When confident that his parents have fallen in love, Marty proceeds to the clock tower where Doc has arranged a way for him to – hopefully – get back home in the time machine. This moment is a combination of a final test and a return. Marty gives Doc a note informing him about the way in which he will be shot. Marty is returned to his own time to find that Doc’s life has been saved, and his family life is drastically better. This is his reward.
I do not think that, were these two characters to be examined separately, their stories would fulfill all aspects of the hero’s journey. Together, however, the Hero’s journey can be seen perfectly. Any point of the Hero’s Journey which one character does not experience, the other does.
2. I believe that cinema fails to meet human needs. Cinema, through carefully constructed storyline, is able to give an the viewer a glimpse of another relate able, yet fictional, individual whose needs and desires are being met.

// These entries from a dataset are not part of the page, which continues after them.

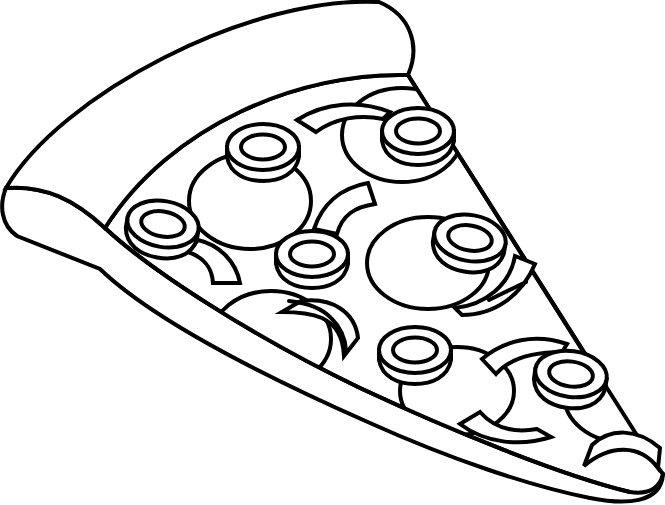
<!DOCTYPE html>
<html lang="en">
<head>
<meta charset="utf-8">
<title>Pizza slice line drawing</title>
<style>
:root { --paper: #fff; --ink: #000; }
html, body { margin: 0; background: var(--paper); overflow: hidden; }
svg { display: block; width: 665px; height: 505px; }
.line-art { fill: var(--paper); stroke: var(--ink); stroke-width: 4; stroke-linejoin: miter; stroke-linecap: round; }
.open { fill: none; }
</style>
</head>
<body>
<svg viewBox="0 0 665 505" role="img" aria-label="Outline drawing of a pizza slice with pepperoni, olives and peppers">
  <defs>
    <clipPath id="cheese-area">
      <path d="M408 75C300 72 170 125 105 228C150 270 250 335 360 388C450 430 560 475 630 492L663 473L650 457Z"/>
    </clipPath>
    <g id="olive">
      <path d="M-36 0V10C-33 27-17 34 0 34S33 27 36 10V0Z"/>
      <ellipse rx="36" ry="23"/>
      <ellipse rx="22" ry="12.5"/>
    </g>
  </defs>

  <g class="line-art">
    <g id="slice">
      <path d="M408 75C300 72 170 125 105 228C75 200 45 185 6 188C-1 205 1 225 17 236L100 269C150 317 250 370 370 423C450 459 530 486 590 498C625 505 661 504 663 474L650 457Z"/>
      <path class="open" d="M105 228C150 270 250 335 360 388C450 430 560 475 630 492C650 495 660 487 663 474"/>
      <path d="M6 188C60 95 250-5 379 2C410 15 421 45 408 75C300 72 170 125 105 228C75 200 45 185 6 188Z"/>
    </g>

    <g id="pepperoni" clip-path="url(#cheese-area)">
      <ellipse cx="250" cy="201" rx="61" ry="48"/>
      <ellipse cx="402" cy="135" rx="60" ry="47"/>
      <ellipse cx="428" cy="263" rx="61" ry="46"/>
      <ellipse cx="271" cy="339" rx="60" ry="48"/>
      <ellipse cx="457" cy="391" rx="57" ry="44"/>
      <ellipse cx="622" cy="395" rx="58" ry="47"/>
    </g>
    <path id="slice-edges" class="open" d="M105 228C150 270 250 335 360 388C450 430 560 475 630 492M408 75L640 440"/>

    <g id="peppers">
      <path d="M297 120L316 132C335 118 360 114 383 119L390 112C360 100 325 102 297 120Z"/>
      <path d="M368 183L375 204C355 207 342 215 337 234L314 229C322 205 340 188 368 183Z"/>
      <path d="M188 252C205 258 212 268 213 283H240C236 262 220 245 198 240Z"/>
      <path d="M282 312L301 301C332 297 355 312 358 338L344 356C343 336 336 325 322 318C310 313 298 312 282 312Z"/>
      <path class="open" d="M289 301C309 303 323 309 332 319C341 328 345 338 346 350"/>
      <path d="M515 256L535 264C522 295 495 315 462 315L455 308C485 305 510 285 515 256Z"/>
      <path class="open" d="M489 300L526 282"/>
      <path d="M482 359L496 374C510 358 535 352 562 352L567 344C535 333 505 340 482 359Z"/>
      <path d="M460 424L480 412C495 429 515 433 537 429L551 437C520 447 485 443 460 424Z"/>
      <path d="M584 466L592 445C610 428 637 428 660 448L658 468C640 444 610 444 584 466Z"/>
    </g>

    <g id="olives">
      <use href="#olive" x="263" y="147"/>
      <use href="#olive" x="418" y="131"/>
      <use href="#olive" transform="translate(163 224) rotate(10)"/>
      <use href="#olive" x="312" y="254"/>
      <use href="#olive" transform="translate(470 238) rotate(10)"/>
      <use href="#olive" x="415" y="350"/>
      <use href="#olive" transform="translate(571 374) rotate(8)"/>
    </g>
  </g>
</svg>
</body>
</html>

Although the needs of the viewers themselves are not being met, by inserting themselves into the story in the role of the hero, they are able to taste what this sensation of victory over their personal struggle might feel like. The viewer might leave the theater full of hope that they can conquer their own giants, but when such struggles actually appear hope often fails them.
Although a movie in which all humans belong and, in which, transitions – although difficult – turn out for the best, might be uplifting, the reality in which the viewer finds themselves in is often far less hopeful. In the world in which the viewer finds themselves, some people never find their niche and transitions lead not to self revaluation, but to heartbreak. I believe that human needs can be met. I do not believe, however, that they can be met through cinema, or that needs will be met in the neat and tidy way in which the cinema displays.